*Supplied records*:
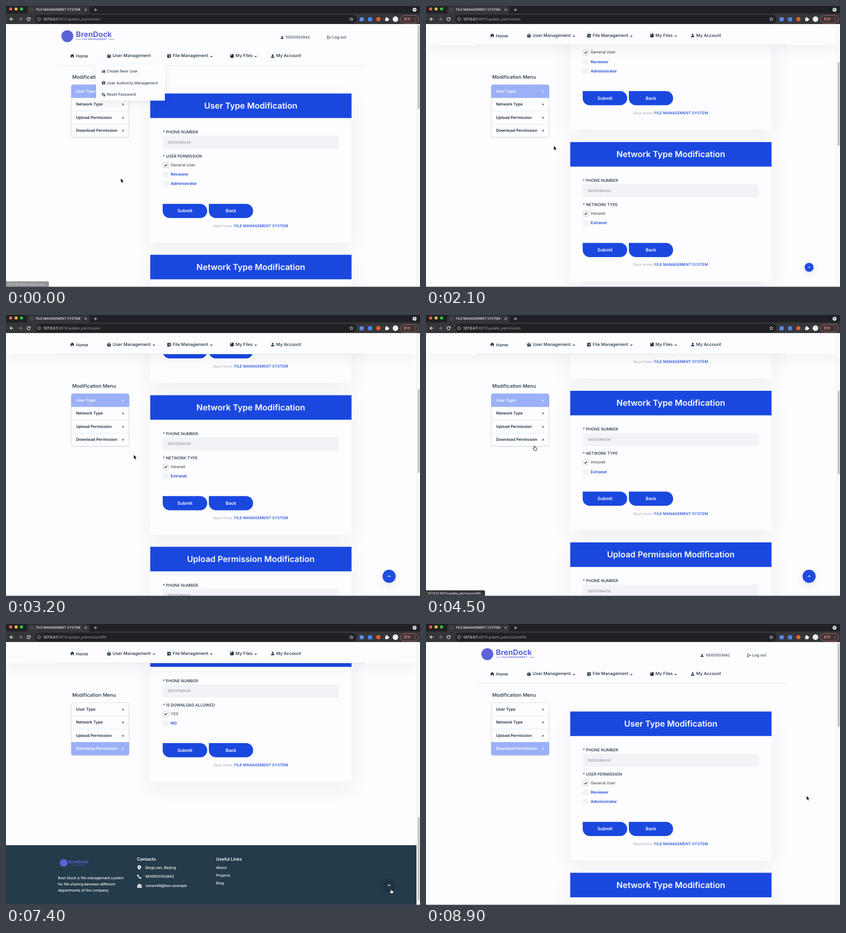
These frames come from a looping animation (800 by 545 pixels, 9000 ms). An HTML page with a canvas:

```html
<!DOCTYPE html>
<html lang="en">
<head>
<meta charset="utf-8">
<title>File Management System</title>
<style>
html, body { margin: 0; width: 100%; height: 100%; overflow: hidden; background: #fdfdff; }
canvas { display: block; width: 800px; height: 545px; }
</style>
</head>
<body>
<canvas id="stage"></canvas>
<script>
const W = 800, H = 545, LOOP = 9000;
const BLUE = '#1a48df', INK = '#1d3040', PAGE = '#fdfdff', FOOT = '#233b4a', MARK = '#5b62d9';
const BRAND = 'BrenDock', PHONE = '10055503842', FIELD = '10055596438';
const HOST = '127.0.0.1', PATH = ':8011/update_permission';
const JUMP = 5200, TOP_CLICK = 7400, TOP_TIME = 524, BOTTOM = 1035;

const cv = document.getElementById('stage');
const g = cv.getContext('2d');
const dpr = Math.max(1, window.devicePixelRatio || 1);
cv.width = W * dpr;
cv.height = H * dpr;

// ---------- timing ----------
const clamp = x => Math.min(1, Math.max(0, x));
const part = (t, a, b) => clamp((t - a) / (b - a));
const smooth = x => x * x * (3 - 2 * x);

// keys: [time, ...values]
function track(keys, t, ease) {
  if (t <= keys[0][0]) return keys[0].slice(1);
  for (let i = 1; i < keys.length; i++) {
    const a = keys[i - 1], b = keys[i];
    if (t < b[0]) {
      const p = ease(part(t, a[0], b[0]));
      return a.slice(1).map((v, k) => v + (b[k + 1] - v) * p);
    }
  }
  return keys[keys.length - 1].slice(1);
}

const WHEEL = [[1300, 0], [2100, 218.5], [2600, 275], [3300, 335.5]];
const POINTER = [
  [200, 222, 334.5], [1200, 247, 271.5], [3500, 247, 271.5], [4350, 209.5, 253.5],
  [5500, 209.5, 253.5], [6900, 744, 513.5], [8150, 744, 513.5], [8750, 735.5, 333.5]
];

function scrollAt(t) {
  if (t < JUMP) return track(WHEEL, t, x => x)[0];
  return BOTTOM * (1 + Math.cos(Math.PI * part(t, TOP_CLICK, TOP_CLICK + TOP_TIME))) / 2;
}

// ---------- drawing helpers ----------
function text(s, x, y, size, color = INK, weight = 400, align = 'left') {
  g.font = `${weight} ${size}px Inter, "Noto Sans CJK SC", "Noto Sans CJK", sans-serif`;
  g.fillStyle = color;
  g.textAlign = align;
  g.textBaseline = 'middle';
  g.fillText(s, x, y);
  return g.measureText(s).width;
}
function rect(x, y, w, h, color) {
  g.fillStyle = color;
  g.fillRect(x, y, w, h);
}
function round(x, y, w, h, r, fill, stroke, lw = 1) {
  g.beginPath();
  g.roundRect(x, y, w, h, r);
  if (fill) { g.fillStyle = fill; g.fill(); }
  if (stroke) { g.strokeStyle = stroke; g.lineWidth = lw; g.stroke(); }
}
function disc(x, y, r, color) {
  g.beginPath();
  g.arc(x, y, r, 0, 7);
  g.fillStyle = color;
  g.fill();
}
function ring(x, y, r, color, lw = 1, a = 0, b = Math.PI * 2) {
  g.beginPath();
  g.arc(x, y, r, a, b);
  g.strokeStyle = color;
  g.lineWidth = lw;
  g.stroke();
}
function line(pts, color, lw = 1) {
  g.beginPath();
  pts.forEach(p => g.lineTo(...p));
  g.strokeStyle = color;
  g.lineWidth = lw;
  g.stroke();
}
function poly(pts, color) {
  g.beginPath();
  pts.forEach(p => g.lineTo(...p));
  g.closePath();
  g.fillStyle = color;
  g.fill();
}
function shadow(color, blur, dy) {
  g.shadowColor = color;
  g.shadowBlur = blur * dpr;
  g.shadowOffsetY = dy * dpr;
}
const noShadow = () => shadow('transparent', 0, 0);
const chevron = (x, y, w, color, lw, dir = 1) =>
  line([[x - w, y - w * dir / 2], [x, y + w * dir / 2], [x + w, y - w * dir / 2]], color, lw);

// ---------- icons, centred on x, y ----------
const icon = {
  home(x, y) {
    poly([[x - 4, y], [x, y - 3.8], [x + 4, y], [x + 3, y], [x + 3, y + 3.3], [x + 1, y + 3.3],
      [x + 1, y + 1], [x - 1, y + 1], [x - 1, y + 3.3], [x - 3, y + 3.3], [x - 3, y]], INK);
  },
  basket(x, y) {
    line([[x - 2.2, y - 0.5], [x - 1.8, y - 3], [x + 1.8, y - 3], [x + 2.2, y - 0.5]], INK, 1);
    round(x - 4, y - 1, 8, 2, 0.6, INK);
    round(x - 3.3, y + 1.5, 6.6, 2, 0.6, INK);
  },
  file(x, y) {
    round(x - 3.5, y - 3.3, 7, 6.8, 1, INK);
    rect(x - 2.3, y - 1.3, 4.6, 0.9, PAGE);
    rect(x, y + 0.8, 2, 1.4, PAGE);
  },
  book(x, y) {
    round(x - 3.2, y - 3.6, 6.6, 7.2, 0.8, INK);
    rect(x - 1.8, y - 3.6, 1.7, 2.8, PAGE);
  },
  user(x, y, color = INK, k = 1) {
    disc(x, y - 1.6 * k, 1.7 * k, color);
    round(x - 3.2 * k, y + 0.7 * k, 6.4 * k, 2.5 * k, [1.6 * k, 1.6 * k, 0, 0], color);
  },
  group(x, y) {
    icon.user(x + 1, y, INK, 0.8);
    disc(x - 2.5, y - 0.6, 0.8, INK);
    rect(x - 3.8, y + 1, 2, 1.4, INK);
  },
  badge(x, y) {
    round(x - 3, y - 3, 6, 6, 0.8, INK);
    icon.user(x, y, PAGE, 0.55);
  },
  sliders(x, y) {
    rect(x - 3.4, y - 2, 6.8, 1, INK);
    rect(x - 3.4, y + 1.2, 6.8, 1, INK);
    disc(x - 1.8, y - 1.5, 1.4, INK);
    disc(x + 1.8, y + 1.7, 1.4, INK);
  },
  exit(x, y) {
    line([[x, y - 2.8], [x - 2.8, y - 2.8], [x - 2.8, y + 2.8], [x, y + 2.8]], INK, 0.9);
    line([[x - 1, y], [x + 3, y]], INK, 0.9);
    line([[x + 1.4, y - 1.7], [x + 3.2, y], [x + 1.4, y + 1.7]], INK, 0.9);
  },
  pin(x, y) {
    disc(x, y - 1, 3.4, '#fff');
    poly([[x - 3.1, y + 0.4], [x + 3.1, y + 0.4], [x, y + 4.4]], '#fff');
    disc(x, y - 1, 1.2, FOOT);
  },
  phone(x, y) {
    ring(x + 3.5, y - 3.5, 6.2, '#fff', 1.6, 1.75, 2.95);
    disc(x - 2.6, y - 2.4, 1.5, '#fff');
    disc(x + 2.4, y + 2.6, 1.5, '#fff');
  },
  mail(x, y) {
    poly([[x - 4.3, y - 1.6], [x, y - 4.2], [x + 4.3, y - 1.6], [x + 4.3, y + 3.6], [x - 4.3, y + 3.6]], '#fff');
    line([[x - 3.6, y - 1], [x, y + 1], [x + 3.6, y - 1]], FOOT, 0.9);
  }
};

// ---------- page ----------
const CARDS = [
  ['User Type', 'USER PERMISSION', ['General User', 'Reviewer', 'Administrator'], 169.7],
  ['Network Type', 'NETWORK TYPE', ['Intranet', 'Extranet'], 482.5],
  ['Upload Permission', 'IS UPLOAD ALLOWED', ['YES', 'NO'], 776.5],
  ['Download Permission', 'IS DOWNLOAD ALLOWED', ['YES', 'NO'], 1070.5]
];

function button(label, x, y, w) {
  round(x, y, w, 27.5, [0, 13.7, 13.7, 13.7], BLUE);
  text(label, x + w / 2, y + 13.9, 8.5, '#fff', 600, 'center');
}

function card([title, label, options, top], scroll) {
  const y = top - scroll, low = y + 177 + (options.length - 2) * 18.4;
  if (y > H + 60 || low < -100) return;
  shadow('rgba(30,45,80,.065)', 36, 12);
  rect(278.7, y, 389, low + 93.5 - y, PAGE);
  noShadow();
  rect(278.7, y, 389, 47.6, BLUE);
  text(title + ' Modification', 473, y + 24.4, 16, '#fff', 600, 'center');
  text('* PHONE NUMBER', 303, y + 74.7, 7.7, INK, 550);
  round(302.8, y + 81.7, 340.5, 25.5, 3.5, '#f1f3f7');
  text(FIELD, 312, y + 94.8, 6.85, '#868d94');
  text('* ' + label, 303, y + 122, 7.7, INK, 550);
  options.forEach((name, i) => {
    const cy = y + 138.8 + i * 18.2;
    if (i) {
      round(303, cy - 5.7, 11.5, 11.5, 2, '#f1f3f7');
    } else {
      round(303.4, cy - 5.3, 10.8, 10.8, 2, '#f4f5f7', '#cbd0d6', 0.9);
      line([[306.4, cy + 0.2], [308, cy + 1.8], [311.2, cy - 1.6]], '#222', 1.2);
    }
    text(name, 318.3, cy + 0.2, 7.7, i ? '#1f49d6' : '#4d555c', i ? 600 : 500);
  });
  button('Submit', 302.8, low + 18.6, 86);
  button('Back', 392, low + 18.6, 85.5);
  text('Back Home:', 401, low + 61.6, 6.7, '#a3a8ae');
  text('FILE MANAGEMENT SYSTEM', 441, low + 61.3, 7.42, BLUE, 450);
}

function footer(scroll) {
  const y = 1464 - scroll;
  if (y > H) return;
  rect(0, y, 793.5, H - y + 40, FOOT);
  disc(111.5, y + 34.5, 7.5, MARK);
  text(BRAND, 120.5, y + 32.8, 8.2, MARK, 700);
  text('FILE MANAGEMENT', 127, y + 39, 2.9, MARK, 500);
  const name = BRAND.replace('D', ' D');
  [name + ' is file management system', 'for file sharing between different', 'departments of the company.']
    .forEach((s, i) => text(s, 100.5, y + 64 + i * 12, 7.05, '#fff', 450));
  text('Contacts', 253, y + 27, 8.4, '#fff', 600);
  text('Useful Links', 406, y + 27, 8.4, '#fff', 600);
  icon.pin(257.5, y + 43.5);
  icon.phone(257.5, y + 61);
  icon.mail(258, y + 79);
  text('QingLuan, Beijing', 269, y + 44, 7.1, '#fff', 450);
  text('86' + PHONE, 269, y + 61.2, 7, '#fff', 450);
  text('lumen40@box.example', 270, y + 79, 7.05, '#fff', 450);
  ['About', 'Projects', 'Blog'].forEach((s, i) => text(s, 406, y + 44 + i * 15, 7.1, '#fff', 450));
}

function nav(y, open) {
  icon.home(128, y - 0.3);
  text('Home', 135.3, y + 0.7, 8.3, INK, 500);
  icon.basket(199, y);
  text('User Management', 206, y - 0.2, 8.4, INK, 500);
  if (!open) chevron(285.8, y + 0.8, 1.8, INK, 1.2);
  icon.file(315, y);
  text('File Management', 322, y - 0.2, 8.4, INK, 500);
  chevron(396.8, y + 0.8, 1.8, INK, 1.2);
  icon.book(436.5, y - 0.2);
  text('My Files', 443.5, y - 0.2, 8.4, INK, 500);
  chevron(482.5, y + 0.8, 1.8, INK, 1.2);
  icon.user(515.3, y);
  text('My Account', 522, y - 0.2, 8.4, INK, 500);
  rect(99, y + 17.6, 596, 0.9, '#dfe2e6');
}

function header(scroll, open) {
  if (scroll > 100) {
    shadow('rgba(30,45,80,.06)', 24, 8);
    rect(0, 35, 793.5, 41, PAGE);
    noShadow();
    nav(57.4, false);
    return;
  }
  const y = -scroll;
  disc(118.5, y + 58.5, 11.5, MARK);
  text(BRAND, 135, y + 56, 14.6, MARK, 700);
  text('FILE MANAGEMENT', 147, y + 64.8, 5.1, MARK, 450);
  rect(135, y + 64.4, 10, 0.7, MARK);
  rect(199, y + 64.4, 10.5, 0.7, MARK);
  icon.user(533.5, y + 61, INK, 0.85);
  text(PHONE, 540, y + 61.2, 7.2);
  icon.exit(624, y + 61);
  text('Log out', 630.5, y + 61.2, 7.55);
  nav(y + 97, open);
}

function sidebar(active) {
  text('Modification Menu', 128, 138, 9.45, INK, 500);
  shadow('rgba(30,50,70,.2)', 2, 0.8);
  round(126.2, 152.7, 111.6, 101.8, 4, PAGE);
  noShadow();
  CARDS.forEach(([name], i) => {
    const y = 152.5 + i * 25.5, on = i === active, color = on ? '#fff' : INK;
    if (on) round(126, y, 112, 25.5, i ? [0, 0, 4, 4] : [4, 4, 0, 0], '#9bb0f8');
    else if (i) rect(126.5, y, 111, 0.7, '#d9dfe6');
    text(name, 135.5, y + 13.2, 7.6, color, 600);
    text('>', 223.6, y + 13.2, 7.6, color, 600);
  });
  round(126.3, 152.8, 111.4, 101.6, 4, null, 'rgba(150,168,190,.4)', 0.7);
}

function dropdown(alpha) {
  if (alpha <= 0) return;
  g.globalAlpha = alpha;
  shadow('rgba(30,45,80,.09)', 14, 4);
  rect(174, 113.5, 133, 70, PAGE);
  noShadow();
  [['group', 'Create New User'], ['badge', 'User Authority Management'], ['sliders', 'Reset Password']]
    .forEach(([pic, name], i) => {
      icon[pic](188.5, 126.5 + i * 22.8);
      text(name, 194.7, 126.5 + i * 22.8, 7.45);
    });
  g.globalAlpha = 1;
}

function topButton(size, hover, alpha) {
  if (size <= 0) return;
  g.globalAlpha = alpha;
  shadow('rgba(30,45,80,.1)', 14, 5);
  disc(740.3, 506.8, 12.7 * size, hover ? '#1e3441' : '#1f4ce0');
  noShadow();
  chevron(740.3, 506.8, 2.5 * size, '#fff', 1.1, -1);
  g.globalAlpha = 1;
}

// ---------- browser frame ----------
function browser(hash) {
  rect(0, 0, W, 35, '#35363a');
  rect(0, 0, W, 14.5, '#202124');
  round(41, 0.8, 120, 15, [4, 4, 0, 0], '#35363a');
  ['#ff5f57', '#febc2e', '#28c840'].forEach((c, i) => disc(9 + i * 10.5, 5.8, 3, c));
  ring(49.5, 7.3, 3, '#5d5f64', 1);
  line([[47.6, 5.2], [51.4, 9.4]], '#5d5f64', 0.8);
  text('FILE MANAGEMENT SYSTEM', 58, 7.5, 6.1, '#f1f3f4', 450);
  line([[152, 5.4], [155.8, 9.2]], '#e8eaed', 0.9);
  line([[155.8, 5.4], [152, 9.2]], '#e8eaed', 0.9);
  line([[170, 7.4], [176, 7.4]], '#e8eaed', 0.9);
  line([[173, 4.4], [173, 10.4]], '#e8eaed', 0.9);
  disc(789.5, 7.3, 3.8, '#e8eaed');
  poly([[787.6, 6.3], [791.4, 6.3], [789.5, 8.8]], '#202124');

  [[11, -1, '#f1f3f4'], [27.5, 1, '#85878b']].forEach(([x, d, c]) => {
    line([[x - 3.3, 25.5], [x + 3.3, 25.5]], c, 1.1);
    line([[x, 25.5 - 3.2], [x + 3.3 * d, 25.5], [x, 25.5 + 3.2]], c, 1.1);
  });
  ring(43.7, 25.5, 3, '#f1f3f4', 1.1, 0.3, 5.5);
  poly([[47.4, 22], [47.4, 25.2], [44.2, 25.2]], '#f1f3f4');

  round(56.5, 17.3, 621, 16.4, 8.2, '#202124');
  ring(63.8, 25.5, 3.2, '#c4c7cb', 0.8);
  rect(63.4, 25, 0.8, 2.2, '#c4c7cb');
  rect(63.4, 23.5, 0.8, 0.8, '#c4c7cb');
  const w = text(HOST, 72, 25.7, 7.1, '#f1f3f4', 450);
  text(PATH + hash, 72 + w, 25.7, 7.1, '#9aa0a6');

  const star = [];
  for (let i = 0; i < 11; i++) {
    const a = -Math.PI / 2 + i * Math.PI / 5, r = i % 2 ? 1.6 : 3.6;
    star.push([667.3 + r * Math.cos(a), 25.7 + r * Math.sin(a)]);
  }
  line(star, '#e8eaed', 0.8);
  rect(683.5, 22, 7.5, 7.5, '#5d8bea');
  rect(699.7, 22, 7.6, 7.6, '#4a86f2');
  disc(719.6, 25.6, 4, '#e2602c');
  round(732.8, 23.3, 6, 6, 0.8, '#f1f3f4');
  disc(735.6, 23, 1.4, '#f1f3f4');
  disc(739, 26.2, 1.4, '#f1f3f4');
  disc(752.6, 25.5, 5.4, '#eeeeee');
  round(762.2, 18.4, 35, 14.6, 7.3, '#3a3335', '#c9786f', 0.8);
  text('更新', 768, 25.8, 7, '#f28b82');
  [-2.8, 0, 2.8].forEach(d => disc(790, 25.7 + d, 0.75, '#f28b82'));
}

function scrollbar(scroll) {
  rect(793.5, 35, 6.5, H, '#fafafa');
  rect(793.5, 35, 0.6, H, '#e6e6e6');
  round(795.5, 37 + scroll * 0.3255, 3.8, 163, 1.9, '#c1c1c1');
}

function status(s, width, alpha) {
  if (alpha <= 0) return;
  g.globalAlpha = alpha;
  round(0, 534, width, 12, [0, 3, 0, 0], '#35363a');
  text(s, 2.5, 539.8, 6.05, '#fff');
  g.globalAlpha = 1;
}

function pointer(x, y, hand) {
  g.save();
  g.translate(x, y);
  g.lineJoin = 'round';
  if (hand) {
    g.beginPath();
    g.moveTo(-0.9, 5.5);
    g.lineTo(-0.9, 0.8);
    g.quadraticCurveTo(0, -0.5, 0.9, 0.8);
    g.lineTo(0.9, 3.4);
    g.lineTo(3.8, 4);
    g.quadraticCurveTo(5, 4.4, 4.8, 6);
    g.lineTo(3.9, 9.2);
    g.lineTo(-0.4, 9.2);
    g.lineTo(-2.8, 5.8);
    g.quadraticCurveTo(-2.6, 4.4, -0.9, 5.5);
    g.closePath();
    g.fillStyle = '#fff';
    g.strokeStyle = '#111';
    g.lineWidth = 0.9;
    g.fill();
    g.stroke();
  } else {
    const arrow = [[0, 0], [0, 7.6], [1.7, 6.1], [2.8, 8.8], [4, 8.3], [2.9, 5.7], [5.3, 5.6], [0, 0]];
    line(arrow, '#fff', 1.4);
    poly(arrow, '#111');
  }
  g.restore();
}

// ---------- frame ----------
function draw(t) {
  const scroll = scrollAt(t);
  const [px, py] = track(POINTER, t, smooth);
  const jumped = t >= JUMP;
  const menu = 1 - part(t, 200, 450);
  const size = smooth(part(t, 1900, 2220)) * (1 - smooth(part(t, 7780, 8180)));
  const onTop = size > 0 && Math.hypot(px - 740.3, py - 506.8) < 13;
  const onSide = px > 126 && px < 238 && py > 152 && py < 255;

  g.setTransform(dpr, 0, 0, dpr, 0, 0);
  g.textRendering = 'geometricPrecision';
  rect(0, 0, W, H, PAGE);
  CARDS.forEach(c => card(c, scroll));
  footer(scroll);
  sidebar(jumped ? 3 : 0);
  header(scroll, menu > 0);
  dropdown(menu);
  topButton(size, onTop, t > 7780 ? size : 1);
  scrollbar(scroll);
  browser(jumped ? '#f4' : '');
  status(HOST + ':8011/create_user', 83, 0.52 * (1 - part(t, 190, 300)));
  if (onSide) status(HOST + PATH + '#f4', 114, 1);
  rect(0, 544.4, W, 0.6, '#55585c');
  pointer(px, py, onTop || onSide);
}

const start = performance.now();
function tick() {
  draw((performance.now() - start) % LOOP);
  requestAnimationFrame(tick);
}
tick();
</script>
</body>
</html>
```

*Work instruction*: Go through the listing above and find each line containing the string "chevron"; copy those lines.

*Task output*:
const chevron = (x, y, w, color, lw, dir = 1) =>
  if (!open) chevron(285.8, y + 0.8, 1.8, INK, 1.2);
  chevron(396.8, y + 0.8, 1.8, INK, 1.2);
  chevron(482.5, y + 0.8, 1.8, INK, 1.2);
  chevron(740.3, 506.8, 2.5 * size, '#fff', 1.1, -1);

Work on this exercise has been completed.